It is well known and understood that suitably trained drivers can use very high speeds without special risk.
Paul Womack wrote in asking that we should clarify what is meant by "suitably trained". Paul was rightly concerned that some inexperienced drivers might think that they were suitably trained and would take extra risks.
So what sort of training, attitude and experience might be required before a driver could be trusted to use "very high speeds" in safety?
Attitude is very important. Our suitably trained driver will have safety as a primary concern at all times. He certainly won't be showing off. He will be calm and drive without fuss or flourish.
Hazard perception builds slowly with driving experience. Drivers take between 100,000 miles and 500,000 miles to develop good hazard perception. It's the lack of development of hazard perception more than anything else which puts less experienced drivers at risk. Insurance companies know this and charge premiums to suit.

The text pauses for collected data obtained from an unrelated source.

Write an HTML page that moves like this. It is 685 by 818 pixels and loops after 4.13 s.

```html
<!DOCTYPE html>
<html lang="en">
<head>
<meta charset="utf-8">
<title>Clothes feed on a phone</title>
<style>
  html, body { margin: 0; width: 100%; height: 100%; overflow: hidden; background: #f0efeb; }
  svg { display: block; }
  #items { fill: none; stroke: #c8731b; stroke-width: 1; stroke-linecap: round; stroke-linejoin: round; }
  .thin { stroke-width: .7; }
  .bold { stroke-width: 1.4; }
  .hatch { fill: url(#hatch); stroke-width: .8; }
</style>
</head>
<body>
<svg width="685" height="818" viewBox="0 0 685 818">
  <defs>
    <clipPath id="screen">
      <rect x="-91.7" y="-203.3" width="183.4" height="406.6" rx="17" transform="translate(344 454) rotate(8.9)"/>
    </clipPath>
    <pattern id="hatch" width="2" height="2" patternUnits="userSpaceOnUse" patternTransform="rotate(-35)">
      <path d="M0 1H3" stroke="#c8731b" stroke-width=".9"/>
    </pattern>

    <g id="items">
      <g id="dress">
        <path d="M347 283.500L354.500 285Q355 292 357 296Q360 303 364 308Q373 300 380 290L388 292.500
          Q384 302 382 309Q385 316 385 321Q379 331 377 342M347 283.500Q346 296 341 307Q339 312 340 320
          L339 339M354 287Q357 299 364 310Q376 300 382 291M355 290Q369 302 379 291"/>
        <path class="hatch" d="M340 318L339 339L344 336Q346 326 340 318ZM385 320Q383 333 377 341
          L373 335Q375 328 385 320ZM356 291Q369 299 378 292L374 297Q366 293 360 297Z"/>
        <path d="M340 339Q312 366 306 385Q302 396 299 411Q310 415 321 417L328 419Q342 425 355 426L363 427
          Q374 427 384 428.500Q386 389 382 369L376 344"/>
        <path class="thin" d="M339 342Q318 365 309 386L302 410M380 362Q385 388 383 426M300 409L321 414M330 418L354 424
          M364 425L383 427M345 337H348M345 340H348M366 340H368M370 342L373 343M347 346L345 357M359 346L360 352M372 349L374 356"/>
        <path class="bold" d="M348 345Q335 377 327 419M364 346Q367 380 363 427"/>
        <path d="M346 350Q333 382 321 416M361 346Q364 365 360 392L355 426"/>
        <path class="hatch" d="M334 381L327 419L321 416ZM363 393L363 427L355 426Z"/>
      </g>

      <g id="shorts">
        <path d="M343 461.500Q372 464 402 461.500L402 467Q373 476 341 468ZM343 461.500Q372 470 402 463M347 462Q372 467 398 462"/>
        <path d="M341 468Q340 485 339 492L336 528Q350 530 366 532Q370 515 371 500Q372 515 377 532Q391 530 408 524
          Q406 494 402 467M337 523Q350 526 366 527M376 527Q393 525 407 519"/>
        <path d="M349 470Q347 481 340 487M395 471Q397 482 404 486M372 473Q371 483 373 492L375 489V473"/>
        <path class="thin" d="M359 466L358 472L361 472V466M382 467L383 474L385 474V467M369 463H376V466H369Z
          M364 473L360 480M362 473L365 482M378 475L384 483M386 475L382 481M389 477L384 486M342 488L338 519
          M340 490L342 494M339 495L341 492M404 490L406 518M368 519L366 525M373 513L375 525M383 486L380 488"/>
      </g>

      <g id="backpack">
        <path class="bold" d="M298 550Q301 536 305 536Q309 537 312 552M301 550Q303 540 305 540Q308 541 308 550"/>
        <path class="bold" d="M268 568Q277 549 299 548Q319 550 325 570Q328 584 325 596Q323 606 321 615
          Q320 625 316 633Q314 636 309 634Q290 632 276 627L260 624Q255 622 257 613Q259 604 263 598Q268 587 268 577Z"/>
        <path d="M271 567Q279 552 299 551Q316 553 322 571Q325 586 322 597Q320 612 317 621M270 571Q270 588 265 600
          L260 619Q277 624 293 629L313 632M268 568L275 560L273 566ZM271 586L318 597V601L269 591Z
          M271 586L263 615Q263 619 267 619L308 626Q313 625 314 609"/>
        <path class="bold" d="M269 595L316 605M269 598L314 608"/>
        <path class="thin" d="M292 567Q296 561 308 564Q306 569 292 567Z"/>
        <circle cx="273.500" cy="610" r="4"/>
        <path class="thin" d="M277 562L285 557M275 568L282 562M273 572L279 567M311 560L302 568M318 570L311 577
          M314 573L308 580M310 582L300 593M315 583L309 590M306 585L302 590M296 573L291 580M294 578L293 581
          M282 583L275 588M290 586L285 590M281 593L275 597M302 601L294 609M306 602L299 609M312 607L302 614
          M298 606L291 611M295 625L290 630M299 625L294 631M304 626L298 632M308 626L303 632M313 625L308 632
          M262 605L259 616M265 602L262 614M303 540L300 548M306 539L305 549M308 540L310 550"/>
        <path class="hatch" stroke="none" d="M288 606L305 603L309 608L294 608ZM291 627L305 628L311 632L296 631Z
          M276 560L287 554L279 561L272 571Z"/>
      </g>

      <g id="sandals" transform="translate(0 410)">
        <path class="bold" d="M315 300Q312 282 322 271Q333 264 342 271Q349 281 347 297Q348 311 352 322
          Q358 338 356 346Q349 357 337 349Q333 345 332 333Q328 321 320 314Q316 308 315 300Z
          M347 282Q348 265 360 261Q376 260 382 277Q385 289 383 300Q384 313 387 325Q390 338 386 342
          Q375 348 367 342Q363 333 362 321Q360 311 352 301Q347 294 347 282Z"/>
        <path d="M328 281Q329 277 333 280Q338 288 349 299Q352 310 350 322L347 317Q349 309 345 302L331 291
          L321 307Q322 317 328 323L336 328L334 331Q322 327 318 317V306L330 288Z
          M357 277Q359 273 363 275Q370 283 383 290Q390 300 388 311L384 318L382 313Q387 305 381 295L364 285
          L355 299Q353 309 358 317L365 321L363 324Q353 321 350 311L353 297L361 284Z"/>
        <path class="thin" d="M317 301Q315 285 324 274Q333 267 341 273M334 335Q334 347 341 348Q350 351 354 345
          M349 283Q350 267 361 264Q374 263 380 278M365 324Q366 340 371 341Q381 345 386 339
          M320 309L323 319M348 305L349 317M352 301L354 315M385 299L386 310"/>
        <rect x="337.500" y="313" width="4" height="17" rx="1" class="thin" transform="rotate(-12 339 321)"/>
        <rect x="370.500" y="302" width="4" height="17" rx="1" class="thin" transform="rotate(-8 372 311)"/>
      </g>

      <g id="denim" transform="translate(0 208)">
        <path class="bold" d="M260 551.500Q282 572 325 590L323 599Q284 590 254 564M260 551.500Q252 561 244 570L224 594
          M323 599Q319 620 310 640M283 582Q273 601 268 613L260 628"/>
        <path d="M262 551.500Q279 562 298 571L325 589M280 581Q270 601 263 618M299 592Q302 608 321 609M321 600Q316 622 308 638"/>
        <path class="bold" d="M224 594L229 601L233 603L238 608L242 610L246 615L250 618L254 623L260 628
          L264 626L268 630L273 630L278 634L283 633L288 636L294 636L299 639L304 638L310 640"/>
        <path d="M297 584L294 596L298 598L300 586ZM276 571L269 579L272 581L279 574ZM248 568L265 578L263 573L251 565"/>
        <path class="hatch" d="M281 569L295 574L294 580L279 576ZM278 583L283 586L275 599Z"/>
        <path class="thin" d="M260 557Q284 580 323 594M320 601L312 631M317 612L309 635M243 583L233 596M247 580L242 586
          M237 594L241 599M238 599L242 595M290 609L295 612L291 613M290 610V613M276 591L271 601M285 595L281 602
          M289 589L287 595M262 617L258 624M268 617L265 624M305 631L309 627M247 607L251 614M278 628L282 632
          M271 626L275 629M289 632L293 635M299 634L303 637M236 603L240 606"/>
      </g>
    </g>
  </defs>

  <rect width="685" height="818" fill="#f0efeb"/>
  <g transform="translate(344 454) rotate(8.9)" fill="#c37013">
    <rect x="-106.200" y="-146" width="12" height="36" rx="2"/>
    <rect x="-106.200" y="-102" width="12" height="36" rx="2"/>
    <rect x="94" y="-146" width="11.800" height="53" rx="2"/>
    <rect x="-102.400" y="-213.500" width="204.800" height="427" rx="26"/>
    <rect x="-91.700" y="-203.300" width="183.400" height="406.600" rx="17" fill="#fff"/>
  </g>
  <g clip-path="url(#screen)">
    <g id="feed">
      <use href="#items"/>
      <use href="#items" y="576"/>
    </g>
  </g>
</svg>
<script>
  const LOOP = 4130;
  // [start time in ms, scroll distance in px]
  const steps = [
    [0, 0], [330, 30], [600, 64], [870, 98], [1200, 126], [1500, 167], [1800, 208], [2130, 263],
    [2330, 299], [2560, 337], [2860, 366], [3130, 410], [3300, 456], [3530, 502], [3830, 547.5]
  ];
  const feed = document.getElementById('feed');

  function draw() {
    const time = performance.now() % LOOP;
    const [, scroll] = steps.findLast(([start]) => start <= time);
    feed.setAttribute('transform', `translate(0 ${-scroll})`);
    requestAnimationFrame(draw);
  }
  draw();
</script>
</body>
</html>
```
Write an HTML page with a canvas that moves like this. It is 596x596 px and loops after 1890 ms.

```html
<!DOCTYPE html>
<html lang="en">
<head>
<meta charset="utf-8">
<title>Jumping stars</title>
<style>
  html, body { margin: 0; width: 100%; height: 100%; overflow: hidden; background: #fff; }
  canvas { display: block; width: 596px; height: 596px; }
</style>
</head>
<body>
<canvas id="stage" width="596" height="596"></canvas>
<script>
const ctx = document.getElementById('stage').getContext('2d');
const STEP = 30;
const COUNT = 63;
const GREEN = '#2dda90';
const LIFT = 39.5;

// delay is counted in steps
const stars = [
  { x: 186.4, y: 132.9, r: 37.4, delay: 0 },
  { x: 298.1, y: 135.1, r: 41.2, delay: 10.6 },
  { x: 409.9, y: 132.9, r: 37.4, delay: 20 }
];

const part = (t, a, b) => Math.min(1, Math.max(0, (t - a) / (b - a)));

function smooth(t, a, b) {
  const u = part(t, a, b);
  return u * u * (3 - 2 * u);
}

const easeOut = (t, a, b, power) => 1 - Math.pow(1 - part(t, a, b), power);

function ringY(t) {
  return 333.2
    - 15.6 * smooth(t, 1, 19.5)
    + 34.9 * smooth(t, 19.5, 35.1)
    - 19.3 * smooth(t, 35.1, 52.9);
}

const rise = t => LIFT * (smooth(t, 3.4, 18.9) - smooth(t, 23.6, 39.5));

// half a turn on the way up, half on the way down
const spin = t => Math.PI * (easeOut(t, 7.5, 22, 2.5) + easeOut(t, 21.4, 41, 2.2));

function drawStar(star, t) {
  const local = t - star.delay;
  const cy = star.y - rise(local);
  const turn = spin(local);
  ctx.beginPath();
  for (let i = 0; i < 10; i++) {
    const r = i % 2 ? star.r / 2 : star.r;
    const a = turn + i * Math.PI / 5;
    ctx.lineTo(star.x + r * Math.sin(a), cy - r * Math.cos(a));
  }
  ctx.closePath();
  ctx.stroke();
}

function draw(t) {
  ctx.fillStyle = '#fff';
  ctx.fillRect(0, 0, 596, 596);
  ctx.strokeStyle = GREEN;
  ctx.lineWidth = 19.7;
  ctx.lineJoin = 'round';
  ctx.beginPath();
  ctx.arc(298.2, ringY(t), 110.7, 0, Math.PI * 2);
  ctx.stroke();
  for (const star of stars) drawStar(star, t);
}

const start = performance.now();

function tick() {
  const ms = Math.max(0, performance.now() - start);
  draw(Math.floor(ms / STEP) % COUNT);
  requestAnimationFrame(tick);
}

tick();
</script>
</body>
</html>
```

Advanced driver training takes many forms. Police drivers are trained for high speeds, but IAM advanced driver training takes place within normal UK speed limits. There are "high performance" driving courses available to the public which are perhaps closer to Police standards. Very few people acquire the skills of advanced drivers without taking training, and your advanced instructor will be able to advise you of the standards you are achieving. Experience on a race track and a skid pan where you will learn "on the limit" handling are also valuable.
DO NOT make the mistake of thinking
you're safe at very high speeds until you are trained in advanced driving
AND you have plenty of experience. Take your instructor's advice.